Ancient Chinese philosopher Lao Tzu, ("old master," 6th Century, B.C.), was said to have been fathered by a falling star. The Father of Taoism taught that to be truly alive you must first be.
"A journey of a thousand miles begins with one step," he said.
Next to the Bible, his Tao-te-ching ("Classic of the Way and Its Virtue") is the most translated book in the world. In it, Lao Tzu explained "being" as an active state. Once experienced, doing and having flows naturally.
A senior civil servant who wrote his philosophy upon retirement, the legendary sage wrote, "Hold on to the center and make up your mind to rejoice in this paradise called life." To have a good life on earth, one must follow the unwritten law of the universe and become unselfish, humble, and simple.
According to Lao Tzu, one must understand the whole to understand the parts. Greatness is a celebration of ordinary things.

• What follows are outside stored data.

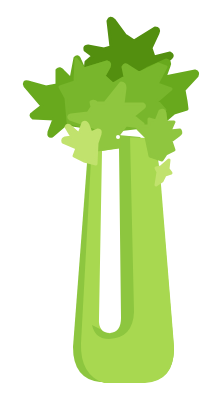
<!DOCTYPE html>
<html lang="en">
<head>
<meta charset="utf-8">
<title>Celery</title>
<style>
:root {
  --paper: #ffffff;
  --leaf-dark: #538f0f;
  --leaf-deep: #68a91d;
  --leaf-mid: #78b62c;
  --leaf-fresh: #8fc63f;
  --leaf-pale: #c1e26d;
  --stalk: #a8d850;
  --stalk-shade: #8dc63f;
}
html, body { margin: 0; background: var(--paper); overflow: hidden; }
svg { display: block; width: 222px; height: 400px; }
.leaf { stroke-width: 3; stroke-linejoin: round; }
.dark { fill: var(--leaf-dark); stroke: var(--leaf-dark); }
.deep { fill: var(--leaf-deep); stroke: var(--leaf-deep); }
.mid { fill: var(--leaf-mid); stroke: var(--leaf-mid); }
.fresh { fill: var(--leaf-fresh); stroke: var(--leaf-fresh); }
.pale { fill: var(--leaf-pale); stroke: var(--leaf-pale); }
.stalk { fill: var(--stalk); }
.shade { fill: var(--stalk-shade); }
.gap { fill: var(--paper); }
</style>
</head>
<body>
<svg viewBox="0 0 222 400" role="img" aria-label="Bunch of celery with green leaves">
  <g id="back-leaves">
    <path class="leaf dark" d="M83 92 L86 62 L93 56 L85 50 Q84 46 88 46 L104 49 L111 47 L108 21 Q110 16 114 20 L125 35 L134 41 L155 28 Q160 28 158 33 L151 48 L154 57 L170 53 Q174 55 171 58 L160 68 L158 92 Z"/>
    <path class="leaf deep" d="M92 128 L66 124 L52 136 Q48 137 49 132 L54 119 L33 118 Q29 115 33 113 L42 106 L25 86 Q23 81 28 82 L46 87 L57 85 L57 70 Q60 67 63 71 L71 79 L75 58 Q78 55 80 60 L84 69 L107 62 Q111 63 109 67 L104 76 L112 84 L116 110 Z"/>
    <path class="leaf deep" d="M118 122 L126 82 L148 68 L166 60 Q171 61 169 66 L165 77 L195 71 Q199 72 197 76 L184 90 L186 101 L187 109 L174 113 L160 125 Z"/>
    <path class="leaf mid" d="M68 122 L66 98 L60 87 L75 82 L76 59 L84 69 L107 62 Q111 63 109 67 L104 76 L113 84 L125 77 L123 67 Q125 63 128 66 L139 73 L158 64 L166 67 L157 84 L171 89 L157 101 L165 110 L143 127 L100 132 Z"/>
  </g>
  <g id="stalk">
    <path class="shade" d="M88 150 Q103 134 118 135 L140 137 L158 158 L174 350 Q173 381 145 382 L100 382 Q73 379 73 347 Z"/>
    <path class="stalk" d="M91 160 Q96 142 113 137 L150 138 Q158 150 161 185 L174 346 Q175 381 145 383 L104 383 Q80 375 81 343 Z"/>
    <path class="shade" d="M119 136 L130 136 L134 312 Q133 338 109 339 Q95 339 92 325 L110 334 L120 319 Z"/>
    <path class="gap" d="M102 151 L119 148 L121 318 Q121 332 110 333 Q98 333 99 318 Z"/>
  </g>
  <g id="front-leaves">
    <path class="leaf fresh" d="M97 150 L96 128 L70 119 Q67 116 71 115 L88 113 L92 107 L91 102 Q94 100 97 103 L105 103 L121 83 Q125 83 125 88 L123 104 L143 104 Q146 106 143 108 L133 116 L143 124 Q144 128 140 127 L126 125 L119 134 L119 147 Z"/>
    <path class="leaf fresh" d="M150 156 L146 137 L138 129 Q137 126 141 126 L149 126 L149 119 L156 121 L160 111 Q164 109 165 113 L166 122 L174 122 L170 131 L180 130 Q182 133 179 135 L171 141 L174 150 L166 154 L162 160 Z"/>
    <path class="leaf pale" d="M96 164 L84 161 L74 156 L77 148 L63 142 Q62 139 65 138 L72 137 L66 127 Q67 124 70 126 L79 134 L83 123 Q86 121 88 125 L91 133 L98 130 Q101 130 100 134 L97 143 Z"/>
    <path class="leaf pale" d="M156 185 L158 172 L156 168 L161 167 L169 160 L168 169 L171 173 L165 175 L162 181 Z"/>
    <circle class="gap" cx="118" cy="137" r="2"/>
  </g>
</svg>
</body>
</html>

That, he said, "is the art of being in the world."
Earthly goods such as money and success keep one from understanding the true value of life. "The wise man wears rags, but carries jewels in his heart," he believed.

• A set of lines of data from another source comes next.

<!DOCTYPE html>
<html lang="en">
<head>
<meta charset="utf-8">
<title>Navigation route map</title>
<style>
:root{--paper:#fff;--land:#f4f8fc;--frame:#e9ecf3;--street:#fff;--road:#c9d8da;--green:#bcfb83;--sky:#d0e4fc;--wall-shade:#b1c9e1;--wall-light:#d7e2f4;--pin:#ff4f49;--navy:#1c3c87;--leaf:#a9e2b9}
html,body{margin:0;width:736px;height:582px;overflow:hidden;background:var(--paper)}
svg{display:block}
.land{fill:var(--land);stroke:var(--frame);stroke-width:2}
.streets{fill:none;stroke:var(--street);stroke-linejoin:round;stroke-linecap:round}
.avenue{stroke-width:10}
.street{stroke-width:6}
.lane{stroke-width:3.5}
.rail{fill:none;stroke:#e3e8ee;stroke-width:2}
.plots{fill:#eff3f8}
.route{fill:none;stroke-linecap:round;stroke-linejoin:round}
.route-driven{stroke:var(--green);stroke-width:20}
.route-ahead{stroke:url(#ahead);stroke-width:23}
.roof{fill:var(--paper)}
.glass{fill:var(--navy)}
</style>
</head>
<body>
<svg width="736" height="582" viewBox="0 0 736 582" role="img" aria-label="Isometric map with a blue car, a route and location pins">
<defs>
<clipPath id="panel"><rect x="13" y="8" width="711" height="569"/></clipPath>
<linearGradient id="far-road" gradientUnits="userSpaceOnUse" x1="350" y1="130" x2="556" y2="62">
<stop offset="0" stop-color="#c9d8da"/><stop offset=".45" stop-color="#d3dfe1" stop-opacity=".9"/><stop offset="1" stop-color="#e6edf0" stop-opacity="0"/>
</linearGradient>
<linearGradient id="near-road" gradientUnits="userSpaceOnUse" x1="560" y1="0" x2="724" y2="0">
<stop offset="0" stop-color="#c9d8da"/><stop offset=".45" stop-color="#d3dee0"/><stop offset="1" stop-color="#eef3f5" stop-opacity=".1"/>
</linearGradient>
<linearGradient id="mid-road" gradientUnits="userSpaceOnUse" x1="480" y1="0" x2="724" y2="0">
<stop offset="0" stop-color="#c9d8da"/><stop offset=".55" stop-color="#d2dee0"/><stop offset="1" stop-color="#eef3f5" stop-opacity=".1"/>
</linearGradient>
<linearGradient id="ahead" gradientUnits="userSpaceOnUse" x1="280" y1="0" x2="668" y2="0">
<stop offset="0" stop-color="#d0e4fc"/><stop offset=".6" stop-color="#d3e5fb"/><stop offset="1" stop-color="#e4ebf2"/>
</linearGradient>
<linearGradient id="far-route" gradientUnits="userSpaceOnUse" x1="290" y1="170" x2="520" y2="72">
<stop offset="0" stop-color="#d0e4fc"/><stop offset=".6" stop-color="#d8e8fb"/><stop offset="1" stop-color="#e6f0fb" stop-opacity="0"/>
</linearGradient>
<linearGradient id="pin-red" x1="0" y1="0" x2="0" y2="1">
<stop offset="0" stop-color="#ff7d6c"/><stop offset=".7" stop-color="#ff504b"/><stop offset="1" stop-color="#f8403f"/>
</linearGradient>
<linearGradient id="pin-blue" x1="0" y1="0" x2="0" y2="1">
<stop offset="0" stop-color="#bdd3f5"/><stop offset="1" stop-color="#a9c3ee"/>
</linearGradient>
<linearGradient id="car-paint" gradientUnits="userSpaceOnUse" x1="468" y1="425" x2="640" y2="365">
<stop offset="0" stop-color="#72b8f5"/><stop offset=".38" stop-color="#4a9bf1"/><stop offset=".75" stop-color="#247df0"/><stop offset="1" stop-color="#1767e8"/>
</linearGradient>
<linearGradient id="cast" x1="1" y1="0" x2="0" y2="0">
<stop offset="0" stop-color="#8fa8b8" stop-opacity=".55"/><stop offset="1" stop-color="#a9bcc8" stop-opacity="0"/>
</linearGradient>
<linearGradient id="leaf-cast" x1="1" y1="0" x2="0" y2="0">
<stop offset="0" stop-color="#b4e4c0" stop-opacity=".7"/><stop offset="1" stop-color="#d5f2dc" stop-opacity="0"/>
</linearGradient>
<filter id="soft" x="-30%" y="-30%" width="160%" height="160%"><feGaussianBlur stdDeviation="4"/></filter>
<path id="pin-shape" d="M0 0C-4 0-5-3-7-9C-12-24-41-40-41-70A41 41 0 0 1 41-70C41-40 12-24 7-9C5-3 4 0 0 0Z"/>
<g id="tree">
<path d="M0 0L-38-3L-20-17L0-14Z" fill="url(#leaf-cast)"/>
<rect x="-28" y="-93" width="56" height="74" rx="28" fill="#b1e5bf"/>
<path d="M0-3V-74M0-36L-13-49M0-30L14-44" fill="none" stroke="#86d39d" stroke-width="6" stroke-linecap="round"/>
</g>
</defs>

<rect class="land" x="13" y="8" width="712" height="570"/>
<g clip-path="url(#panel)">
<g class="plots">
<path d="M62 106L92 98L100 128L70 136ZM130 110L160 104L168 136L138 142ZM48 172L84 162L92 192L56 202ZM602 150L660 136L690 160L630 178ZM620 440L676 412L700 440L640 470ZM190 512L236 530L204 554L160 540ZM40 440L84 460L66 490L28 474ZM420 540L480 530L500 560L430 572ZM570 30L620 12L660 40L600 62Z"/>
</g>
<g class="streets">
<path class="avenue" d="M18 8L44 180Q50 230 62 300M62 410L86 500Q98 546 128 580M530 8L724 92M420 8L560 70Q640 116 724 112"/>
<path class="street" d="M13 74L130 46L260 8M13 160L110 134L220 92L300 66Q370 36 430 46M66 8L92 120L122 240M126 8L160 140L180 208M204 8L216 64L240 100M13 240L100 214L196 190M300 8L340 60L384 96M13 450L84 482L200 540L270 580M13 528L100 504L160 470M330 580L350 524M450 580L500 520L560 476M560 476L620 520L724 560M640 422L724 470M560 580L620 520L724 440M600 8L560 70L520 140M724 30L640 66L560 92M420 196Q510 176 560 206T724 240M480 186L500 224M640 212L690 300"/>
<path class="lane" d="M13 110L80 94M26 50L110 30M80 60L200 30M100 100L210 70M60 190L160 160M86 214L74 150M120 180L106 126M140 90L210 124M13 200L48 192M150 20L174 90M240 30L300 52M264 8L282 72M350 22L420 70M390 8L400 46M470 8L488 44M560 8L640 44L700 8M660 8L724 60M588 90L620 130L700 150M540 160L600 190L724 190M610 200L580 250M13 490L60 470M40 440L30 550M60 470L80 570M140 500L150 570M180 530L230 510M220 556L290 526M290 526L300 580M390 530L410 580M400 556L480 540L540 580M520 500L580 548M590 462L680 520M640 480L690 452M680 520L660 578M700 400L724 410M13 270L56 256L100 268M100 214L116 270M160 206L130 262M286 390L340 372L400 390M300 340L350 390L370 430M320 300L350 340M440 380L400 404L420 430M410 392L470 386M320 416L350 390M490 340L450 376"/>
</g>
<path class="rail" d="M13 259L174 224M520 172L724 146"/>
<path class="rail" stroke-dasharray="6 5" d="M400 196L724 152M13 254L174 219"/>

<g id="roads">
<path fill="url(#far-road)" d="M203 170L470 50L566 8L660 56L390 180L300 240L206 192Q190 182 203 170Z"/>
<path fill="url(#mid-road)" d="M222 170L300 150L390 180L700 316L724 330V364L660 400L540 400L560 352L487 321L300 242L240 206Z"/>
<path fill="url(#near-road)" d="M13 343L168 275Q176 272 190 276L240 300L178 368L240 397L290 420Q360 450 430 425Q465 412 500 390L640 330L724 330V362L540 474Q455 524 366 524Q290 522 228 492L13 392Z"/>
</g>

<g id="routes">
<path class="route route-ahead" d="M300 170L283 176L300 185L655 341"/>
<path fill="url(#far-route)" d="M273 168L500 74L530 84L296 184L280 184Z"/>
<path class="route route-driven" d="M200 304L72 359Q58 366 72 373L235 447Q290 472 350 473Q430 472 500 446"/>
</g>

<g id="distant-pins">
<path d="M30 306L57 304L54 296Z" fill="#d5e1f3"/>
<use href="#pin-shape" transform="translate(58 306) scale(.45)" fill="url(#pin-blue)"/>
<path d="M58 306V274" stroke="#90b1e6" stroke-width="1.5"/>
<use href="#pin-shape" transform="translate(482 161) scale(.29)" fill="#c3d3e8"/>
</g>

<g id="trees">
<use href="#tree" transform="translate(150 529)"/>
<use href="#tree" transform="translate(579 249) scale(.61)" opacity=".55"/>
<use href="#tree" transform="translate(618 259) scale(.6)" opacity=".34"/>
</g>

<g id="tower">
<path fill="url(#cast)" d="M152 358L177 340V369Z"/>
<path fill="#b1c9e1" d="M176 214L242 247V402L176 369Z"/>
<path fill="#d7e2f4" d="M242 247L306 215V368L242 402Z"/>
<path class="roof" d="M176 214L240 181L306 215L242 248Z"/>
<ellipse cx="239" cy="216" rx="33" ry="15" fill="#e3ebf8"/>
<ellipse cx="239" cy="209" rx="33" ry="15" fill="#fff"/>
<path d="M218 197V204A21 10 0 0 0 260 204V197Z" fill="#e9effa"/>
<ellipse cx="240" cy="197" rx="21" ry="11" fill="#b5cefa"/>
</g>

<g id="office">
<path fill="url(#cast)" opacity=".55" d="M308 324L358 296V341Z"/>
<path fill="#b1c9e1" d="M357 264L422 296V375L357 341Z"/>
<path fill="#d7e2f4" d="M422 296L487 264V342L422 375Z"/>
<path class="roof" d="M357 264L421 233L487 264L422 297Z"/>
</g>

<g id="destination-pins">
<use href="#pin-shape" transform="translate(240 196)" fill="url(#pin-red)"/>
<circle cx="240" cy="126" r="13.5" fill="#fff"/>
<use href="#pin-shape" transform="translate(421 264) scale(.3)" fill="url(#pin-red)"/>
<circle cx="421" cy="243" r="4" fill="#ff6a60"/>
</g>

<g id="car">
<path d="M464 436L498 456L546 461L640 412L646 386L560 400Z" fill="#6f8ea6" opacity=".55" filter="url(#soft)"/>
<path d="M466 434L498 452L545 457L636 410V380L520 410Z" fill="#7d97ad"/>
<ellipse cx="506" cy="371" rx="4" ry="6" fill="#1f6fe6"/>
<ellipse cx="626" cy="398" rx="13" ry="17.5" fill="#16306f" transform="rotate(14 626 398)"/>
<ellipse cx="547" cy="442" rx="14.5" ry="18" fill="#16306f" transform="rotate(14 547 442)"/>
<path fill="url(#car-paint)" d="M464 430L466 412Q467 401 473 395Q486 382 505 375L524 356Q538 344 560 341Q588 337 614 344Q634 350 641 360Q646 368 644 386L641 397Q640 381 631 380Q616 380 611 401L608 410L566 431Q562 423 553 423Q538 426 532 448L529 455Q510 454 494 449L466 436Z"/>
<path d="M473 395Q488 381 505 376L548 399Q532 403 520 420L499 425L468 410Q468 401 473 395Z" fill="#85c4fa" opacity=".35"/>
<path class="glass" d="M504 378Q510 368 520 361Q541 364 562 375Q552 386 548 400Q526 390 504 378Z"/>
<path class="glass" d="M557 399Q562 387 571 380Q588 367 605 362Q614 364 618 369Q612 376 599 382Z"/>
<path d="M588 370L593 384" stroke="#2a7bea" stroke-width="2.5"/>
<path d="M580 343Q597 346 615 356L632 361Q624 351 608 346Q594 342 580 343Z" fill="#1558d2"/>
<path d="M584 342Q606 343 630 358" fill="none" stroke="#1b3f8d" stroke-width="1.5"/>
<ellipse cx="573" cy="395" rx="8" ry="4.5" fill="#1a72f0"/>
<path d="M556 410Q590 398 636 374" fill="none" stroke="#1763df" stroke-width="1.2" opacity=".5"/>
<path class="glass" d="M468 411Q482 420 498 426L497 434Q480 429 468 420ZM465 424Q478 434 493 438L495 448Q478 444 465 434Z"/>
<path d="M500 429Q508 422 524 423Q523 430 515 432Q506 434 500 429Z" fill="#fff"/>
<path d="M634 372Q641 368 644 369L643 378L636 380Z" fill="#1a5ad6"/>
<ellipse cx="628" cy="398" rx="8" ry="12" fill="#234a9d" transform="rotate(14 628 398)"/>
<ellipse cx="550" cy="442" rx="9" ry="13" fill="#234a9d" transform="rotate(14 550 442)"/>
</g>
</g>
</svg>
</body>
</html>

"He who obtains has little," he said. "He who scatters has much."
More LAO TZU Quotations
The entire world belongs to you.